Lou Barlow and the Missingmen at the 400 Bar, 8/25/10
|Photos by Erik Thompson|
August 25, 2010
Lou Barlow brought his merry band of Missingmen (guitarist Tom Watson and drummer Raul Morales) with him to the 400 Bar Wednesday night, delivering a loose, engaging set that spanned Barlow's prolific career. It was nice to see the mercurial Barlow let his guard down considerably during the 90-minute set, joking with both the crowd and his band throughout the show, never taking himself or his solemn songs too seriously. He also reworked a good batch of songs both new and old, as he opened and closed the show with solo acoustic sets that provided stark, earnest interpretations of songs that were already emotionally charged to begin with.
After a pensive version of the Sebadoh track "Magnet's Coil" opened the show, Barlow announced "this is a New Folk Implosion song," and the small but passionate crowd greeted his statement with a loud cheer that caught Lou completely off-guard. "I don't think anyone's ever done that after I've said New Folk Implosion," he claimed self-deprecatingly, before launching in to a stellar version of "Easy." It was interesting to hear these songs in their pure, stripped down form, as Barlow treated us to "Too Pure" and "Pearl" with just his acoustic guitar accompanying his plaintive vocals. It brought a welcome depth and vulnerability to songs that in the past have otherwise been bathed in reverb and loud guitars.
After closing his acoustic set with a splendid rendition of "I'm Thinking...," the Missingmen (whom Barlow claims to have "stolen" from Mike Watt) joined Lou for an animated electric set that mainly featured songs from Barlow's recent record Goodnight Unknown. After the rather sedate opening, it was nice to have the band plug in and get loud, especially considering how many stacks of amps they had behind them on stage. "Don't Apologize," "The One I Call" and "Praise" were all spirited, and clearly found Barlow comfortable and at ease with his new bandmates, who provided a dynamic, vigorous pulse behind these new songs. Before "Praise," which Barlow cheekily claimed was from "The No-Great-Shakes album," he explained why he loved Minneapolis: "They don't write about me in other cities, and I can always rely on a condescending blurb in the weeklies here. You still write about me, which is nice. Oh, I still suck? OK, that's cool." Those types of witty, derogatory remarks colored the entire show, which brought a bit of levity to Barlow's heavy, melancholy material, which he claims "all have a kernel of hope buried in them."

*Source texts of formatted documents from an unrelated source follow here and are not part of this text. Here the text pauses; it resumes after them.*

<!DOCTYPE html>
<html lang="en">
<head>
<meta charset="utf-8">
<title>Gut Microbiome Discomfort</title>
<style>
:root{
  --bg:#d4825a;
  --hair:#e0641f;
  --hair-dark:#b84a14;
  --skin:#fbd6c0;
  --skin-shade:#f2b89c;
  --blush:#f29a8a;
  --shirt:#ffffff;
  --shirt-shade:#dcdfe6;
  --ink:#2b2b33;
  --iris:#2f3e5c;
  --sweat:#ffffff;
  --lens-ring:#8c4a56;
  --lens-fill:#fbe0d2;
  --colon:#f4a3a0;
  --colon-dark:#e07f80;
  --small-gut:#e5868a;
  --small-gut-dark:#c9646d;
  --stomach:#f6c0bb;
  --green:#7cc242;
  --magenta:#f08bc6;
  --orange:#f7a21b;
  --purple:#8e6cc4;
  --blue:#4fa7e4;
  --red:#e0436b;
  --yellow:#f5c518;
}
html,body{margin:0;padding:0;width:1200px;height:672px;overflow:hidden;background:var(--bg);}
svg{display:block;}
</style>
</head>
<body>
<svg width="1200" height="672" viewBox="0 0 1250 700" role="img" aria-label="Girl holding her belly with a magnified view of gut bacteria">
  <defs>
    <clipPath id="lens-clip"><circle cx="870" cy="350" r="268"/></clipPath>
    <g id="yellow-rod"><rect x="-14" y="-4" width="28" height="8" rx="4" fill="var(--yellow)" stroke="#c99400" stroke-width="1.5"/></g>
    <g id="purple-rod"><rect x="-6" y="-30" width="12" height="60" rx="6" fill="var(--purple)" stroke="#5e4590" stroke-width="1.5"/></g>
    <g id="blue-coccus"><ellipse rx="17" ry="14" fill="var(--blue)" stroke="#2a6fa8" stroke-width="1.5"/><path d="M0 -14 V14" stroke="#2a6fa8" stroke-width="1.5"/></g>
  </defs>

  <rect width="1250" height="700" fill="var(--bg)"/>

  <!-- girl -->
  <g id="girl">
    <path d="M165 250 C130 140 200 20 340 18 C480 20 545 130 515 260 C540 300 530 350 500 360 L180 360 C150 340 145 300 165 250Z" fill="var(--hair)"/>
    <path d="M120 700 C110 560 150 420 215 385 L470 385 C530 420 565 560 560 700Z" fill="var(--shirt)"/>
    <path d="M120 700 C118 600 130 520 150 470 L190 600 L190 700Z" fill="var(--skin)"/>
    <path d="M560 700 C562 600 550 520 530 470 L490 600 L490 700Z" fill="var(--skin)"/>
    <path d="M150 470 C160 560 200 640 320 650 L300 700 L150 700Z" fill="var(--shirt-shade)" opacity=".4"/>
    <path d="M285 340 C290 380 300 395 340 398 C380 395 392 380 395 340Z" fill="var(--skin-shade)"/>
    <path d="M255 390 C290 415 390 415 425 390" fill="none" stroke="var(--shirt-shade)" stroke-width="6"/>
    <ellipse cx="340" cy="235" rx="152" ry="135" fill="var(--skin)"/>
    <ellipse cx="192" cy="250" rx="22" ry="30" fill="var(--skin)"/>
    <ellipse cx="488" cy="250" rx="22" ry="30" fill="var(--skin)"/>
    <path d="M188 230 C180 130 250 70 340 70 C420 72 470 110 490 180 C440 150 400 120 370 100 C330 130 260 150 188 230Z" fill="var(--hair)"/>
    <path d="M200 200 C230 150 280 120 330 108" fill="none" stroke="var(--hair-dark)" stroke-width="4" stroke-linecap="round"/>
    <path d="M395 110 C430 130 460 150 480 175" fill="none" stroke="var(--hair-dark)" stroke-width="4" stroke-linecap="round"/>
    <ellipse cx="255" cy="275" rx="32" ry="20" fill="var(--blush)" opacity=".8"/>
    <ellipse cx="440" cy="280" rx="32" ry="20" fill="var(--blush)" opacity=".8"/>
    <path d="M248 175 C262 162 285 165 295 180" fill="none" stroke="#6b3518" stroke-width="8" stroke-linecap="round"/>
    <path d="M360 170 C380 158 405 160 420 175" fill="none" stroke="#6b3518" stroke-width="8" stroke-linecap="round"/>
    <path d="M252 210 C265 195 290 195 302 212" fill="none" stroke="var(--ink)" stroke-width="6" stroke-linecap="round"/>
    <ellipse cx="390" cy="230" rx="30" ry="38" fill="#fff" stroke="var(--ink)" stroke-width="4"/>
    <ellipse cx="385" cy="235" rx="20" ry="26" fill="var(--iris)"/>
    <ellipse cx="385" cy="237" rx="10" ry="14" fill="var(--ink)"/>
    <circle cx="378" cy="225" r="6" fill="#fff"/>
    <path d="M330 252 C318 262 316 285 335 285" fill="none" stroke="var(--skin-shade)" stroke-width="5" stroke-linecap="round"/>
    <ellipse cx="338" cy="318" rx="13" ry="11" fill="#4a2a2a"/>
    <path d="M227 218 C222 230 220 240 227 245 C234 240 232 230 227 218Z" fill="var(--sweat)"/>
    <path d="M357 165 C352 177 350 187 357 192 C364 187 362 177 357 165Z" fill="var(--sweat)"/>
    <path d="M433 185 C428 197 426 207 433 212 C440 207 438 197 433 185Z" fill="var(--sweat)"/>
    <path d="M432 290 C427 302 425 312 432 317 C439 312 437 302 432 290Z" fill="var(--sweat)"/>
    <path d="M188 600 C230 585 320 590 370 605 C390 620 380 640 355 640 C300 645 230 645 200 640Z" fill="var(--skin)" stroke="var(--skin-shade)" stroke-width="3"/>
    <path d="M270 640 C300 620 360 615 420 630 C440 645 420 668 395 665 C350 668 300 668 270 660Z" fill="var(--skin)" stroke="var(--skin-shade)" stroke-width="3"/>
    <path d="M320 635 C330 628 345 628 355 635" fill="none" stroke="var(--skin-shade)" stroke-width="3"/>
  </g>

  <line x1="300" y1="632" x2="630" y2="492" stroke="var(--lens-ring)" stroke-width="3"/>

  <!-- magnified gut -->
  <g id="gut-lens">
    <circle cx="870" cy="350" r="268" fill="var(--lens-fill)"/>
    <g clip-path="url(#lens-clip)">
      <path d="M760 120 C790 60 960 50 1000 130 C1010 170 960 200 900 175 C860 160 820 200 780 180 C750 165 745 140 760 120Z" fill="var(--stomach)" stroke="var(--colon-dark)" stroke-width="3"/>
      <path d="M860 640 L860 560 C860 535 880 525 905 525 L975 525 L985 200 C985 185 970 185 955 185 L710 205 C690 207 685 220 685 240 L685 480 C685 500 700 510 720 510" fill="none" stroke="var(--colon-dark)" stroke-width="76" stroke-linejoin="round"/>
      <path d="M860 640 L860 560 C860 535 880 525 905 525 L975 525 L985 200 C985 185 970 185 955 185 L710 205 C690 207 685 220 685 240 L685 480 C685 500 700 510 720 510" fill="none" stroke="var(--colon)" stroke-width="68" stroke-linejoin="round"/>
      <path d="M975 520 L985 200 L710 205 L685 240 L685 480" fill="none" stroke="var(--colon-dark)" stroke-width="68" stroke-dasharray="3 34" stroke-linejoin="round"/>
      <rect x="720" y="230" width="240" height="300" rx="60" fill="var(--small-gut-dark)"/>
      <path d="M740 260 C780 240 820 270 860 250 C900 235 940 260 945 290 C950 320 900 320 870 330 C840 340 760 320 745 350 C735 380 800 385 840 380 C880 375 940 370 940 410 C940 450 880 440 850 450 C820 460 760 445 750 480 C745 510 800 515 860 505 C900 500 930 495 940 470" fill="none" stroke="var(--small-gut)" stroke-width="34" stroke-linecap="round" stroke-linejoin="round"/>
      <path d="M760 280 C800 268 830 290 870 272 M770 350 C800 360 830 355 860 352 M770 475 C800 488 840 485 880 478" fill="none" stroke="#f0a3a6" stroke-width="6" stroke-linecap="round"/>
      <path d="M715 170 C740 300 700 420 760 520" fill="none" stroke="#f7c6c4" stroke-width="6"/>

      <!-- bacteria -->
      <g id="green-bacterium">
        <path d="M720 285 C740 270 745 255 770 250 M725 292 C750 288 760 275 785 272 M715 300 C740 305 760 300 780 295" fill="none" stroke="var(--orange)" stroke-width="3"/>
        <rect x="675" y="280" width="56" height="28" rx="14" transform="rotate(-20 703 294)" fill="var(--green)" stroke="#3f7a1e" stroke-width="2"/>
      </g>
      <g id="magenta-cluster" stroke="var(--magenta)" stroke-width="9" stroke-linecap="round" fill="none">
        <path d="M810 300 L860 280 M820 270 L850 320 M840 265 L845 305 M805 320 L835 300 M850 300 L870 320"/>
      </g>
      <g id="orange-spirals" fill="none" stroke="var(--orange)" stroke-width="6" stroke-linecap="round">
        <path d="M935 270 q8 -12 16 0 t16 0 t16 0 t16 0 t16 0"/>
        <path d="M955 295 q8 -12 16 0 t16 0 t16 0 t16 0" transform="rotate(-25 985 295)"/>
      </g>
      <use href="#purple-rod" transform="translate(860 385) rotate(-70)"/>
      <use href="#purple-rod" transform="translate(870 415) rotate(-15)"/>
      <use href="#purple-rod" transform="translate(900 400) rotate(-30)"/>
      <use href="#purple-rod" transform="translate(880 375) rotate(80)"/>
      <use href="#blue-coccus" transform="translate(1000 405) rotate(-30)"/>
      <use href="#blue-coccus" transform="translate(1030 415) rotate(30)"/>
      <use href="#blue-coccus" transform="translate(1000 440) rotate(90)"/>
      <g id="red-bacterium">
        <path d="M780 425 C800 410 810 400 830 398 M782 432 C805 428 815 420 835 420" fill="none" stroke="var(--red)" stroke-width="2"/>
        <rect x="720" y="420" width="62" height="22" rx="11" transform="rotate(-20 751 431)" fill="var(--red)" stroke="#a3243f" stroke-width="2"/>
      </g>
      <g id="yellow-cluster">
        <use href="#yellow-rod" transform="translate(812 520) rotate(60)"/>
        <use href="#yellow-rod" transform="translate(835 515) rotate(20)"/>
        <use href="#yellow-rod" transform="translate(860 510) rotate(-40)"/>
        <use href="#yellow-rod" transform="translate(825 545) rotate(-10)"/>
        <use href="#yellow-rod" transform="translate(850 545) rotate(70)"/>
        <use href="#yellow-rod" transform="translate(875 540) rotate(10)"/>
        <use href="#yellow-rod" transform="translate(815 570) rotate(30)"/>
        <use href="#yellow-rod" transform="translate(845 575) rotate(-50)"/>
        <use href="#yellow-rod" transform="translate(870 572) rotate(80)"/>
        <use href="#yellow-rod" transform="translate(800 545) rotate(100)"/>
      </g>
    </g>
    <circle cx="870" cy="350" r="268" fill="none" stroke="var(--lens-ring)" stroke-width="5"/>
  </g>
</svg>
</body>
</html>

Barlow had taken requests earlier in the set, and continued to do so during the encore, opening with a lovely version of "Two Years, Two Days" that he played on a ukulele that he had outfitted with guitar strings. The Bubble And Scrape-heavy encore continued with great renditions of both "Soul And Fire" and "Think (Let Tomorrow Bee)" that were truly moving and quite poignant. Barlow claimed that he was really enjoying this tour because "People actually listen when I play acoustic, which hasn't happened in a long time." So, after thanking the respectful audience, Barlow closed the set with two tender versions of songs from Emoh, "Mary" and "Legendary," which ended the night on a passionate high. It was a penetrating set that removed whatever veneer and attitude that Barlow has perhaps hidden behind throughout his career, giving his audience a distinct, intimate look into the heart of his stirring songs.
Critic's Bias: Big Dinosaur Jr. and Sebadoh fan from my hazy college days.
The Crowd: A bit on the smaller side, with a lot of fans leaving after both Wye Oak and Little Man's stellar opening sets.
Overheard In The Crowd: "It's great to come out and see some live music again. This was a great night out." --said by someone leaving the 400 Bar after Little Man's set.
Random Notebook Dump: Barlow didn't play my request of "Pink Moon," claiming he "can't play that song anymore."
With The Missingmen
The One I Call
Too Much Freedom
Faith Defies The Night
Two Years, Two Days
Soul And Fire
Think (Let Tomorrow Bee)